Attitudes towards diversity, equity and inclusion (DEI) demonstrate the divide most acutely, with the data showing an average 20-point gap between the views of management and everyone else on DEI topics. This gap grows to an average 30-point gap in the US and 35% in Japan. Conversely, there is only an average 10-point gap in India.
In South Africa, 72% of respondents said that their organisations actively listen to differing voices and perspectives when making major decisions, even if it adds time and complexity. Notwithstanding these positive notes, 41% of South African respondents felt their organisations could do more to improve DEI.
Three-quarters of senior management (71% Global; 72% South Africa) feel that they can be themselves at work, against just 52% of middle management and front-line workers. In the US, 96% of senior management state they can be themselves at work, vs. only 60% of senior management in Japan. 62% of the rest of the US workforce feel comfortable vs. only 19% of ordinary workers in Japan.
Similarly, 61% of senior management globally (compared to 63% of senior management in South Africa) believes that their organisation encourages discussion on sensitive and uncomfortable topics, in contrast to 42% of middle management and front-line workers. Here the divide is clearest to see in China, where 70% of senior leaders state they encourage discussion vs. just 31% for the rest of the workforce.
Finally, 69% of senior management (South Africa: 78% of senior management) believe that their organisation embraces flexibility and accommodates people with differing needs, vs. 51% (South Africa: 71%) of middle management and front-line workers. In India, however, the spread between senior leaders is lowest with 78% of the workforce believing their company accommodates people with differing needs against 90% of senior management.
Our data shows a widening gap between what leaders say about culture (particularly DEI) and what their people actually experience. It is possible for organisations to close this gap, though. As the past year showed, rapid transformation can be achieved with a targeted focus on a few critical behaviours.
If businesses want to use culture as a competitive advantage, they need to start by taking stock of how their culture is currently helping or hindering their ability to drive business outcomes. They also need to identify what traits and behaviours are most needed to evolve to best support their strategic business goals.

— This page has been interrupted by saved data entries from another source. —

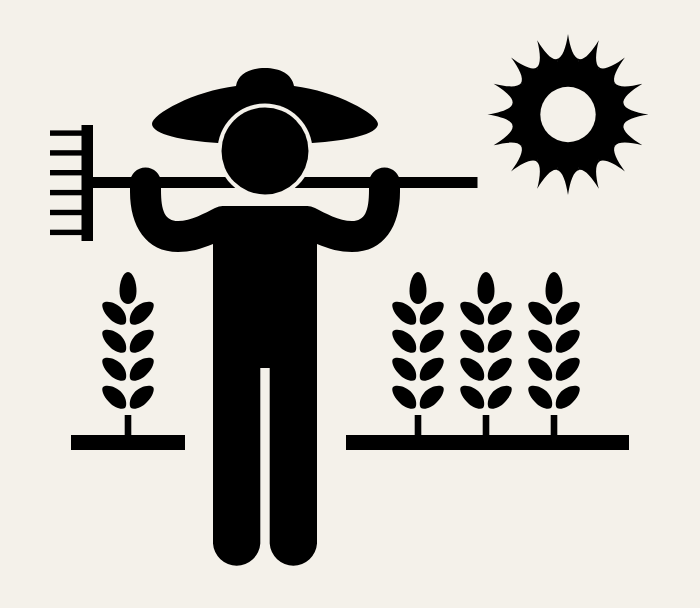
<!DOCTYPE html>
<html lang="en">
<head>
<meta charset="utf-8">
<title>Farmer with rake</title>
<style>
:root { --paper: #f4f1ea; --ink: #000; }
html, body { margin: 0; background: var(--paper); overflow: hidden; }
.pictogram { display: block; width: 700px; height: 608px; fill: var(--ink); }
.gap { fill: var(--paper); }
</style>
</head>
<body>
<svg class="pictogram" viewBox="0 0 700 608" role="img" aria-label="Farmer in a hat carrying a rake across the shoulders, with wheat and sun">
  <defs>
    <path id="ray" d="M0 -80.5C2 -67 5.5 -56.5 11.2 -55.4L0 0L-11.2 -55.4C-5.5 -56.5 -2 -67 0 -80.5Z"/>
    <g id="rays-quarter">
      <use href="#ray"/>
      <use href="#ray" transform="rotate(22.5)"/>
      <use href="#ray" transform="rotate(45)"/>
      <use href="#ray" transform="rotate(67.5)"/>
    </g>
    <g id="grain-pair">
      <path id="grain" d="M-25 -10C-21 -13 -11 -10 -6 -4C-1 2 -1 9 -3 11C-6 13 -14 11 -19 5C-25 -1 -27 -8 -25 -10Z"/>
      <use href="#grain" transform="scale(-1 1)"/>
    </g>
    <g id="wheat">
      <path d="M0 272C5 272 8.5 282 8.5 291C8.5 299 5 304 0 304C-5 304 -8.5 299 -8.5 291C-8.5 282 -5 272 0 272Z"/>
      <use href="#grain-pair" y="313"/>
      <use href="#grain-pair" y="341"/>
      <use href="#grain-pair" y="369"/>
      <use href="#grain-pair" y="397"/>
      <rect x="-3.3" y="415" width="6.6" height="22"/>
    </g>
    <path id="arm" d="M130 183A15.5 15.5 0 0 1 161 183V190C161 211 165 221 178 221C191 221 205 213 215 208Q219 206 223 206V240L213 244C201 249 190 252 178 252C146 252 130 226 130 192Z"/>
    <rect id="tine" x="50" width="34" height="5.4"/>
  </defs>

  <g id="sun" transform="translate(568 114.5)">
    <use href="#rays-quarter"/>
    <use href="#rays-quarter" transform="rotate(90)"/>
    <use href="#rays-quarter" transform="rotate(180)"/>
    <use href="#rays-quarter" transform="rotate(270)"/>
    <circle r="54"/>
    <circle class="gap" r="27.7"/>
  </g>

  <g id="field">
    <rect x="71" y="435" width="114" height="15"/>
    <rect x="346" y="435" width="283" height="15"/>
    <use href="#wheat" x="128"/>
    <use href="#wheat" x="418"/>
    <use href="#wheat" x="486"/>
    <use href="#wheat" x="554"/>
  </g>

  <g id="rake">
    <rect x="81.500" y="125" width="11.500" height="116"/>
    <rect x="90" y="177" width="387.500" height="11"/>
    <use href="#tine" y="130.400"/>
    <use href="#tine" y="150.200"/>
    <use href="#tine" y="170"/>
    <use href="#tine" y="189.900"/>
    <use href="#tine" y="209.800"/>
    <use href="#tine" y="229.700"/>
  </g>

  <g id="farmer">
    <path d="M152 124C152 114 194 91 236 86C238 74 250 68 265 68C280 68 292 74 294 86C336 91 378 114 378 124C378 134 347 141 312 143H218C183 141 152 134 152 124Z"/>
    <circle class="gap" cx="265" cy="151" r="47.500"/>
    <circle cx="265" cy="151" r="43.500"/>
    <use href="#arm"/>
    <use href="#arm" transform="translate(530 0) scale(-1 1)"/>
    <path d="M222 206H308L317 243V543.500A23.700 23.700 0 0 1 269.700 543.500V368H260.300V543.500A23.700 23.700 0 0 1 213 543.500V243Z"/>
  </g>
</svg>
</body>
</html>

Then start proactively managing culture, which will likely involve building new capabilities to ensure that they’re firing up all the relevant culture enablers — both formal and informal — for their respective organisations.